As Housing Associations are already painfully aware, Chancellor George Osborne has ordered a change to the rental formula used to calculate affordable and social rents.  The change will mean that Housing Associations will have to cut social housing rents by 1% per year for the four years from April 2016, with no regard for inflation.

It is estimated that this will lead to an effective reduction in average rents of around 12% by 2021, which may have a significant impact on Housing Association investment profiles.  Questions may be raised over Housing Association cash flows, their ability and appetite to raise finance to meet existing commitments and plans to build new homes.

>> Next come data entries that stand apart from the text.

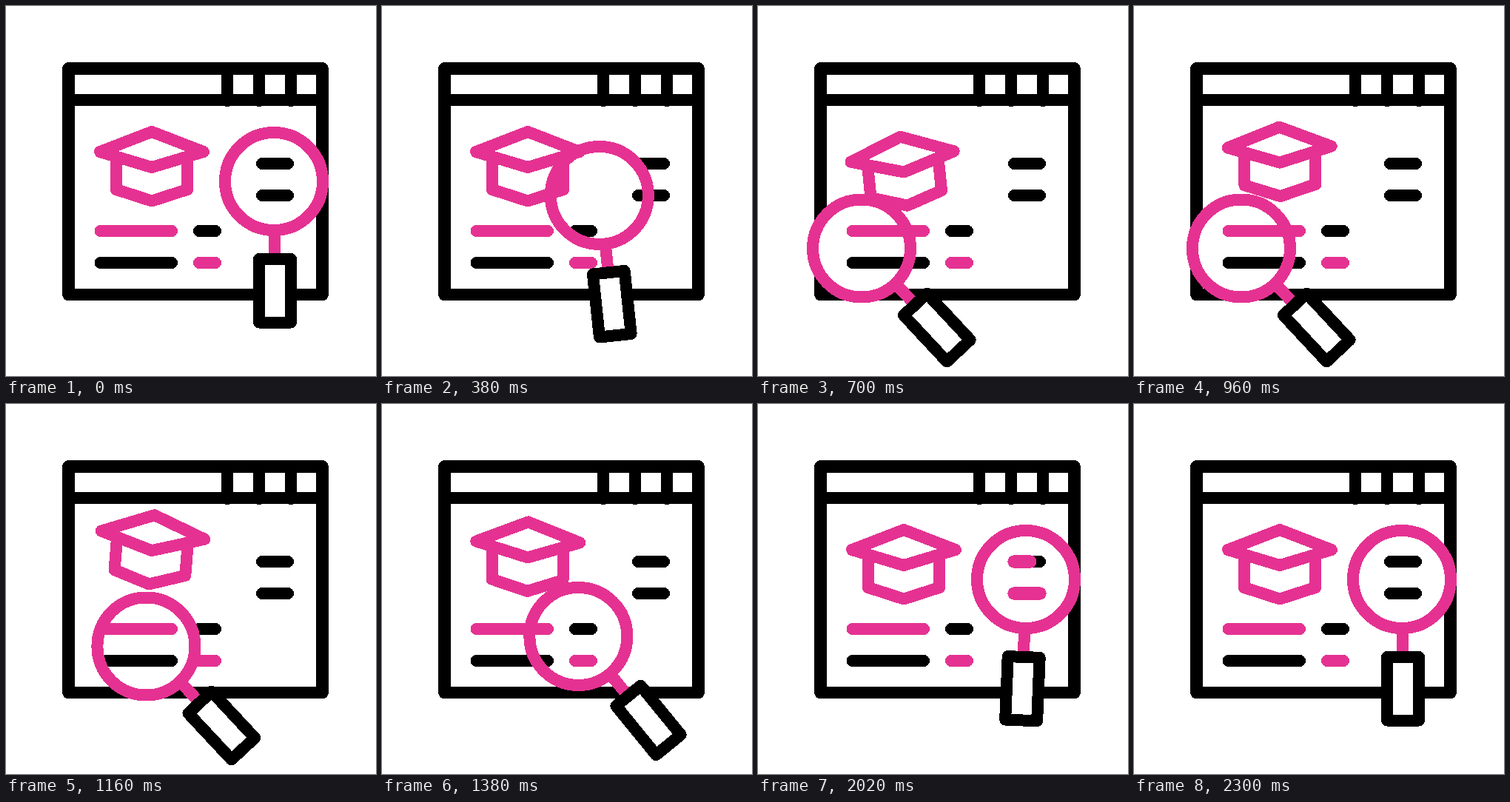
An HTML page for the animation above (2.4 s loop, 500 by 500 pixels).

```html
<!DOCTYPE html>
<html lang="en">
<head>
<meta charset="utf-8">
<title>Course search</title>
<style>
  html, body { margin: 0; width: 100%; height: 100%; overflow: hidden; background: #fff; }
  svg { display: block; width: 100vw; height: 100vh; fill: none; stroke: #000; stroke-width: 16; stroke-linecap: round; stroke-linejoin: round; shape-rendering: crispEdges; }
  .pink { stroke: #e53292; }
</style>
</head>
<body>
<svg viewBox="0 0 500 500">
  <path stroke-width="16.8" d="M84.5 84.5H427.5V390H84.5Z"/>
  <path d="M85 127H427M299 85V128M342 85V128M385 85V128"/>
  <circle id="glass" r="66" fill="#fff" stroke="none"/>
  <path d="M127.5 347H224M261 304H283M346 213H381M346 256H381"/>
  <path class="pink" d="M127.5 304H224M261 347H283"/>
  <path id="marks" class="pink" stroke-width="17.5"/>
  <path id="cap" class="pink" d="M127 197L197 170L267 197L197 218ZM149 205V248L197 263.5L245 248V205"/>
  <g id="lens">
    <g id="handle">
      <path class="pink" d="M1 66V104"/>
      <path fill="#fff" d="M-20 105H23V190.5H-20Z"/>
    </g>
    <circle class="pink" r="66"/>
  </g>
</svg>
<script>
  const LOOP = 2400, STEP = 20;

  const place = (id, transform) =>
    document.getElementById(id).setAttribute('transform', transform);

  function draw(t) {
    // Smooth rise from 0 to 1 between two times.
    const rise = (from, to) => {
      const p = Math.min(1, Math.max(0, (t - from) / (to - from)));
      return p * p * (3 - 2 * p);
    };
    // Rise, hold, then fall back to 0.
    const visit = (from, full, leave, gone) => rise(from, full) - rise(leave, gone);
    const swing = (from, peak, to) => visit(from, peak, peak, to);

    // The lens sweeps left, then down; the handle turns late and overshoots on return.
    const x = 362 - 222 * visit(205, 680, 878, 1802);
    const y = 237 + 90.5 * visit(268, 648, 1240, 1814);
    const turn = 2.7 * swing(1260, 1940, 2300) - 43 * visit(280, 705, 1260, 1940);
    place('glass', `translate(${x} ${y})`);
    place('lens', `translate(${x} ${y})`);
    place('handle', `rotate(${turn})`);

    // The cap dips, hops up and settles.
    const dip = swing(420, 720, 1220);
    const hop = swing(720, 1220, 1580);
    const settle = swing(1220, 1580, 1880);
    const lift = 6.5 * dip - 21 * hop + 4 * settle;
    const tilt = 5 * hop - 6 * dip - 5 * settle;
    place('cap', `translate(0 ${lift}) rotate(${tilt} 197 216)`);

    // The lower dash is coloured first, then the upper one.
    const marks = [256, 213].map((lineY, i) => {
      const start = 1830 + 120 * i;
      const length = 35 * visit(start, start + 120, 2120, 2290);
      return length > 0 ? `M346 ${lineY}h${length}` : '';
    });
    document.getElementById('marks').setAttribute('d', marks.join(''));
  }

  const begin = performance.now();
  function tick() {
    const t = (performance.now() - begin) % LOOP;
    draw(Math.floor(t / STEP) * STEP);
    requestAnimationFrame(tick);
  }
  tick();
</script>
</body>
</html>
```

Insofar as existing commitments are concerned, where a contract for the purchase of land no longer represents the value it previously did, it is worth reviewing the contract to see whether there may be any way of backing out of the contract.

There may, for example, be a contractual right for a buyer to terminate before completion, for specified reasons.  For example, development agreements often allow for termination if the seller/developer is in financial difficulties or if the build is not completed by a specified long-stop date.  These rights may be conditional or time-critical and therefore should be considered as soon as possible to assess whether exercise of the right is feasible. 

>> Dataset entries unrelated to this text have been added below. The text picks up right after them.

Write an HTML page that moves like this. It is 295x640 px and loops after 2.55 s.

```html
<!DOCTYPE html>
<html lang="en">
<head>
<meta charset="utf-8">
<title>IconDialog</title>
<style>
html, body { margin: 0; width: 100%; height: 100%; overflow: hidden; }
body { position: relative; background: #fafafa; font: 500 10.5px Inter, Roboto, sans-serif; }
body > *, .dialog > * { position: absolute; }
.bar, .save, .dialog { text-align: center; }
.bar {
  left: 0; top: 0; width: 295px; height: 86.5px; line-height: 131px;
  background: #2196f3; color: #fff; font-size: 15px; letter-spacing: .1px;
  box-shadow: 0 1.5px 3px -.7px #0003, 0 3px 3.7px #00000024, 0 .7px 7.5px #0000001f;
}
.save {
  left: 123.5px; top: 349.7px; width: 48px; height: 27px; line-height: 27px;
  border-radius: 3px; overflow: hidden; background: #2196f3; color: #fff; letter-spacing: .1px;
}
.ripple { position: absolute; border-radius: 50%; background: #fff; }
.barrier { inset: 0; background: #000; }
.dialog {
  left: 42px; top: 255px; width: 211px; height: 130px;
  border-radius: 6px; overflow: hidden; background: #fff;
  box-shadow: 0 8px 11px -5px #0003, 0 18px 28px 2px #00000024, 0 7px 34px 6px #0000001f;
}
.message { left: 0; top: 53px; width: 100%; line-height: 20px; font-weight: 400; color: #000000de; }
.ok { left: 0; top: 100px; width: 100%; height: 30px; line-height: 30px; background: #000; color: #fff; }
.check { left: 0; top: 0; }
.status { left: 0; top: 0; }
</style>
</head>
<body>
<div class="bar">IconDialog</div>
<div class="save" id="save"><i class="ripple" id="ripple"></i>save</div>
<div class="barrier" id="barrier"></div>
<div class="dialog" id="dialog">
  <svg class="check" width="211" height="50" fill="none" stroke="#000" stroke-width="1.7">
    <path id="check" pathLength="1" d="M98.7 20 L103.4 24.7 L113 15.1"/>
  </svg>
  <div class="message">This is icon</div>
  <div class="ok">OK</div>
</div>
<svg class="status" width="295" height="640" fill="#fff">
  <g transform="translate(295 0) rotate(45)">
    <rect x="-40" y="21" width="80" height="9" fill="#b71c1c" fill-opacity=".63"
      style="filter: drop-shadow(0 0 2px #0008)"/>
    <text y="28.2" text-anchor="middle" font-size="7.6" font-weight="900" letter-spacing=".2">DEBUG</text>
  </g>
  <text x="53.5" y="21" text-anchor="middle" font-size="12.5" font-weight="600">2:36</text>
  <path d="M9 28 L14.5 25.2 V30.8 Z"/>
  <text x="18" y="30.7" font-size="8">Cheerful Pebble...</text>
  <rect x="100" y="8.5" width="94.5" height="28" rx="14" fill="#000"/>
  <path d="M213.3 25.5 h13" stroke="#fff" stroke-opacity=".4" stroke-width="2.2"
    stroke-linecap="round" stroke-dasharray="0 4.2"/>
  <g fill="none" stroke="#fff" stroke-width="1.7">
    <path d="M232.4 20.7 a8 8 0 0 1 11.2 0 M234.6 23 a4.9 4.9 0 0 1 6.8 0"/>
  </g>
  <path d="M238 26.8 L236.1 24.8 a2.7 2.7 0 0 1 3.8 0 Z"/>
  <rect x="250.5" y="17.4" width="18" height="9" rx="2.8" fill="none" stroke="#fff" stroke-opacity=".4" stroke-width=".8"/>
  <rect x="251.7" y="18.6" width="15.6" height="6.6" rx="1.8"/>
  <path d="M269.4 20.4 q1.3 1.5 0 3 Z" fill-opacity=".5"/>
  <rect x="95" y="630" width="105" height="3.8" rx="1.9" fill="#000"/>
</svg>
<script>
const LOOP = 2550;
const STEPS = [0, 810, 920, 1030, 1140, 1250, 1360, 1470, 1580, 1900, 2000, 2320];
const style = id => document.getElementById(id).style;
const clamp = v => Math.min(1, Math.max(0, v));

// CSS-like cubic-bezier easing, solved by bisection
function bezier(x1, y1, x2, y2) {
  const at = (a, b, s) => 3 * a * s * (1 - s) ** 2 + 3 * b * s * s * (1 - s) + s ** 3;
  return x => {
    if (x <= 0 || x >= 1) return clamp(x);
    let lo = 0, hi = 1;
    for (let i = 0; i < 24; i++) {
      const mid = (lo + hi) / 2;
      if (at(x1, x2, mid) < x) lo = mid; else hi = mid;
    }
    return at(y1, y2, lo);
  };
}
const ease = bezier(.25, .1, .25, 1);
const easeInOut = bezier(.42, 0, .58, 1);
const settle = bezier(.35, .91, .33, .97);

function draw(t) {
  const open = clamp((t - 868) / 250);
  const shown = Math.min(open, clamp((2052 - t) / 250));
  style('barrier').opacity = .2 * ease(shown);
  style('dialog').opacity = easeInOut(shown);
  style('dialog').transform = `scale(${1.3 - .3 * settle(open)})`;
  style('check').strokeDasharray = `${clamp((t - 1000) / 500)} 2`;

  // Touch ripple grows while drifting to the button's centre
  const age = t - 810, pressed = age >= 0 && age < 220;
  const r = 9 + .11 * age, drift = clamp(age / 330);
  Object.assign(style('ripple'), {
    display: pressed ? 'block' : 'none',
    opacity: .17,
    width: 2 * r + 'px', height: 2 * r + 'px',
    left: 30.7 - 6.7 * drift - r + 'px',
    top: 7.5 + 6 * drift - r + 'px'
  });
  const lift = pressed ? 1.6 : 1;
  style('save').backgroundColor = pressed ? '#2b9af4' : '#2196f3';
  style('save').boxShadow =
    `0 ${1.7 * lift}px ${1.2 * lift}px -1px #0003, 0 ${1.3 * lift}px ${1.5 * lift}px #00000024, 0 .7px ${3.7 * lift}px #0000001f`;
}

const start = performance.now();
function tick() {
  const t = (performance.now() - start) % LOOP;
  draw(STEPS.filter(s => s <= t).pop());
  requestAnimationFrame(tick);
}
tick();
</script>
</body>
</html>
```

Even if there is no express contractual right to terminate, it may still be possible to terminate if the seller is in breach of any of its contractual obligations.  For example, a purchase may be a Section 106 scheme which is delivered through a development agreement.  Such agreements often contain a number of obligations on the developer, such as an obligation to build in accordance with an agreed specification.  If the seller/developer does not perform such obligations, an entitlement for the buyer to terminate the contract may arise. 

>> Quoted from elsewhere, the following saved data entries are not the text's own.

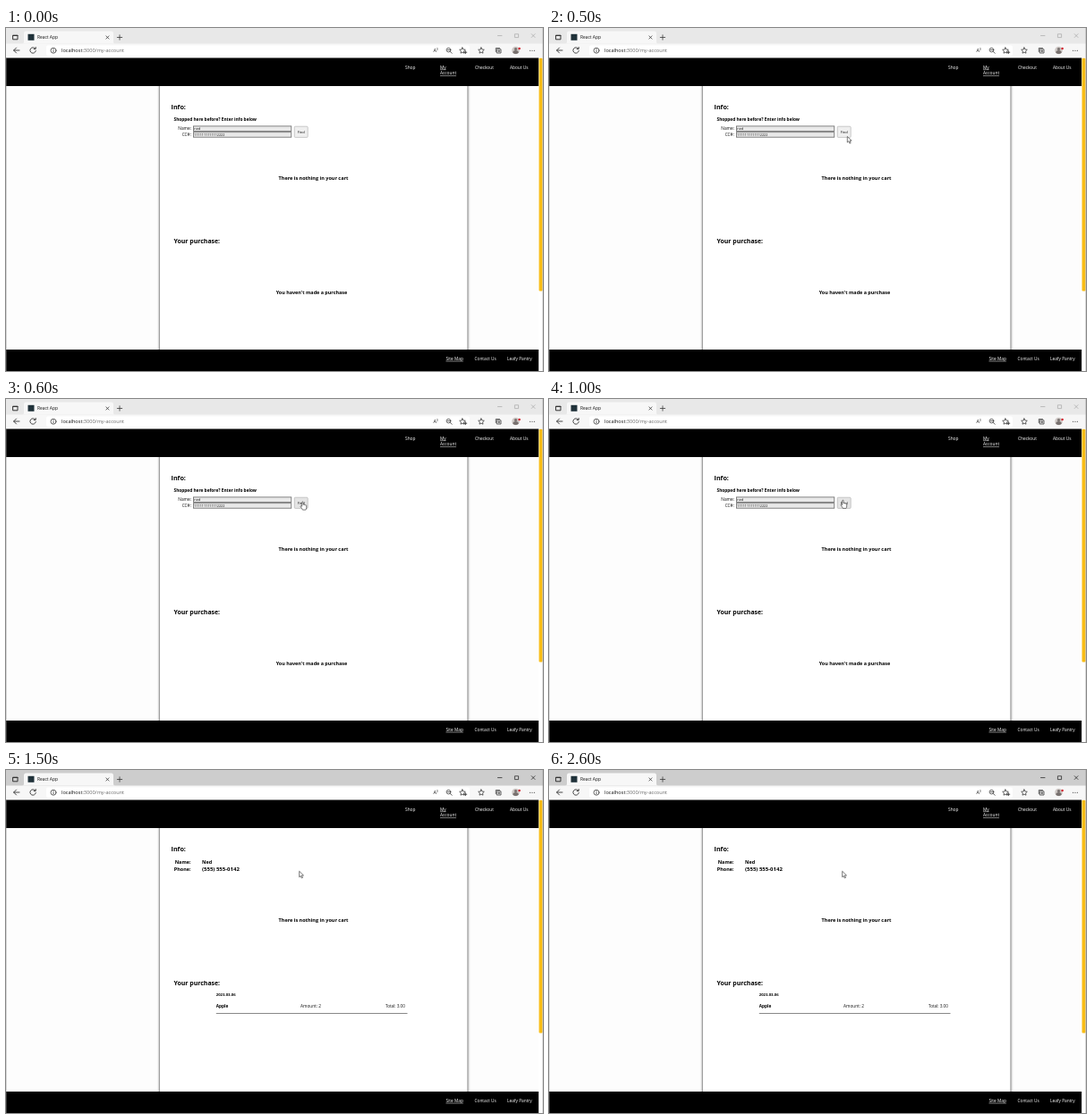
An HTML page for the animation above (2.7 s loop, 600x384 px).

```html
<!DOCTYPE html>
<html lang="en">
<head>
<meta charset="utf-8">
<title>My account</title>
<style>
html, body { margin: 0; height: 100%; overflow: hidden; background: #fff; }
svg { display: block; width: 100vw; height: 100vh; }
text { font: 4.8px "Open Sans", "Noto Sans", sans-serif; fill: #111; }
.b { font-weight: 700; fill: #000; }
.w text { fill: #fff; }
.icon { fill: none; stroke: #333; stroke-width: .75; stroke-linecap: round; stroke-linejoin: round; }
.end { text-anchor: end; }
.mid { text-anchor: middle; }
.u { text-decoration: underline; text-decoration-thickness: .5px; }
.card { fill: #fff; filter: drop-shadow(0 0 1.4px #000); }
</style>
</head>
<body>
<svg viewBox="0 0 600 384" preserveAspectRatio="none">
  <rect width="600" height="384" fill="#fdfdfd"/>
  <rect class="card" x="172" y="55" width="343.5" height="315"/>

  <!-- browser window -->
  <rect id="strip" width="600" height="18"/>
  <rect y="17.5" width="600" height="16" fill="#f7f7f7"/>
  <path d="M18 17.6q2 0 2-2V6q0-2.5 2.5-2.5h95q2.500 0 2.500 2.500v9.600q0 2 2 2z" fill="#f7f7f7"/>
  <rect x="45" y="19.500" width="473" height="11.500" rx="2" fill="#fff"/>
  <rect x="24.500" y="6.800" width="7" height="7" fill="#20323a"/>
  <text x="35" y="12.300" style="font-size:4.900px">React App</text>
  <text x="62" y="27.200" style="font-size:5.580px">localhost<tspan fill="#666">:3000/my-account</tspan></text>
  <g class="icon">
    <path d="M8 8.200h5v4.600h-5zM8 8.500h5" stroke-width="1"/>
    <path d="M111.800 8.900l3.200 3.200m0-3.200l-3.200 3.200M124.300 10.500h5.400M127 7.800v5.400"/>
    <path d="M15 25H8.700m2.800-2.900L8.600 25l2.900 2.900" stroke-width=".9"/>
    <path d="M32.800 23.200a3.200 3.200 0 1 0 .5 2.300M33.200 21.500v2h-2" stroke-width=".9"/>
    <circle cx="53" cy="25.200" r="3"/>
    <path d="M53 24.800v2M53 23.400v.1"/>
    <circle cx="494.500" cy="24.600" r="2.300"/>
    <path d="M496.200 26.300l2 2M493.500 24.600h2"/>
    <path id="star" d="M510 21.900l1 2.100 2.300.3-1.700 1.600.4 2.300-2-1.100-2 1.100.4-2.300-1.700-1.600 2.300-.3z"/>
    <use href="#star" x="21"/>
    <path d="M511.800 27.200h3m-1.500-1.500v3" stroke-width=".9"/>
    <path d="M547.300 26.500v-4h4.200M548.700 23.800h4.300v4.200h-4.300zM549.800 25.900h2.100m-1.050-1v2"/>
    <path d="M585.500 25.200h.1m2.300 0h.1m2.300 0h.1" stroke-width="1.100"/>
  </g>
  <text x="477.500" y="27.300" style="font-size:5.500px">A<tspan dy="-2" style="font-size:3px">))</tspan></text>
  <circle cx="569.500" cy="25" r="4.300" fill="#cfc9c6"/>
  <path d="M566.300 27.800a3.200 2.700 0 0 1 6.400 0q-3.200 2.500-6.400 0z" fill="#77706e"/>
  <circle cx="569.500" cy="23.500" r="1.600" fill="#77706e"/>
  <circle cx="573.600" cy="23" r="1.300" fill="#d22630"/>
  <path id="controls" class="icon" d="M549.500 8.600h4.500M568.800 6.800h3.800v3.800h-3.800zM587.200 6.700l3.800 3.800m0-3.800l-3.800 3.800"/>

  <!-- site header and footer -->
  <path d="M0 33.400h595.300V65H0zM0 360h595.300v24H0z"/>
  <rect x="595.300" y="33.400" width="4.700" height="351" fill="#fff"/>
  <rect x="595.500" y="33.800" width="4" height="260.700" rx="1" fill="#f9bd16"/>
  <path d="M.25 33V384M599.750 0V384" stroke="#999" stroke-width=".5"/>
  <g class="w">
    <text x="446" y="45.600">Shop</text>
    <text class="u" x="485" y="45.600">My</text>
    <text class="u" x="485" y="52.100">Account</text>
    <text x="524" y="45.600">Checkout</text>
    <text x="563" y="45.600">About Us</text>
    <text class="u" x="491.500" y="371.800">Site Map</text>
    <text x="523.500" y="371.800">Contact Us</text>
    <text x="560" y="371.800">Leafy Pantry</text>
  </g>

  <!-- page -->
  <text class="b" x="184.500" y="91" style="font-size:7.200px">Info:</text>
  <text class="b mid" x="343.500" y="170.300" style="font-size:5.520px">There is nothing in your cart</text>
  <text class="b" x="187.500" y="241" style="font-size:6.950px">Your purchase:</text>

  <g id="form">
    <text class="b" x="187.500" y="104.300">Shopped here before? Enter info below</text>
    <text class="end" x="207" y="114.300">Name:</text>
    <text class="end" x="207" y="121.100">CC#:</text>
    <g fill="#e9e9e9" stroke="#666" stroke-width=".8">
      <rect x="209.400" y="109.900" width="109.400" height="5.600"/>
      <rect x="209.400" y="116.700" width="109.400" height="5.500"/>
      <rect id="button" x="322.200" y="110.200" width="15" height="12.200" rx="1" stroke="#aaa" stroke-width=".6"/>
    </g>
    <text x="210.300" y="114.200" style="font-size:3.900px">ned</text>
    <text x="210.300" y="120.900" style="font-size:3.720px">1111111111112222</text>
    <text class="mid" x="329.700" y="117.900" style="font-size:4px">Find</text>
    <text class="b mid" x="341.500" y="298.200" style="font-size:5.430px">You haven't made a purchase</text>
  </g>

  <g id="account">
    <g style="--s:5.450px">
      <text class="b end" x="206.500" y="105.200" style="font-size:var(--s)">Name:</text>
      <text class="b end" x="206.500" y="113.100" style="font-size:var(--s)">Phone:</text>
      <text class="b" x="219" y="105.200" style="font-size:var(--s)">Ned</text>
    </g>
    <text class="b" x="219" y="113.100" style="font-size:6px">(555) 555-0142</text>
    <text class="b" x="234.800" y="253.400" style="font-size:4.200px">2023-03-06</text>
    <text class="b" x="234.800" y="265.500" style="font-size:4.730px">Apple</text>
    <text x="329" y="265.500" style="font-size:4.750px">Amount: 2</text>
    <text x="424" y="265.500" style="font-size:4.580px">Total: 3.00</text>
    <path d="M234.800 272.500H448.500" stroke="#555" stroke-width=".7"/>
  </g>

  <g fill="#fff" stroke="#222" stroke-width=".6" stroke-linejoin="round">
    <path id="arrow" d="M0 0V6.600l1.500-1.400 1.100 2.500 1.200-.5-1.100-2.500h2.100z"/>
    <path id="hand" d="M1.700 5.200V.8q0-.8.7-.8t.7.800v2.500q.800-.6 1.300.2.800-.4 1.200.3.900-.3 1.100.6v2.300q0 1.300-.8 2.400H2.400Q1.700 7.500.2 5.700q-.5-.8.2-1 .6-.1 1.300.5z"/>
  </g>
</svg>
<script>
const $ = id => document.getElementById(id);
const show = (id, on) => $(id).style.display = on ? "" : "none";
const place = (id, x, y) => $(id).setAttribute("transform", `translate(${x} ${y})`);

// pointer position for each 100 ms step from 300 ms
const path = [[346, 320], [339, 184], [333.300, 121.500], [329, 115], [326, 113.300]];

function draw(now) {
  const t = now % 2700;
  const found = t >= 1500;
  const step = Math.min(4, Math.floor(t / 100) - 3);
  const over = !found && step >= 3;

  show("form", !found);
  show("account", found);
  show("arrow", step >= 0 && !over);
  show("hand", over);
  if (found) place("arrow", 327.700, 113.300);
  else if (step >= 0) place(over ? "hand" : "arrow", ...path[step]);

  $("button").setAttribute("fill", over ? "#e4e4e4" : "#efefef");
  $("strip").setAttribute("fill", found ? "#cdcdcd" : "#e8e8e8");
  $("controls").style.stroke = found ? "#222" : "#aaa";
  requestAnimationFrame(draw);
}
draw(performance.now());
</script>
</body>
</html>
```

If there is a clear or arguable right to terminate, it may be possible to use that as a basis for renegotiation of the terms of the contract.   Alternatively, if there is no right to terminate, a buyer could consider simply refusing to complete the purchase under the contract.  However, that would usually provide the seller with a right either to rescind the contract and seek damages, or to force completion of the contract by a court action for specific performance.  

If you have contracts which you are reconsidering in the light of the budget changes, we would be happy to carry out a review of the contract and provide you with advice on the options open to you.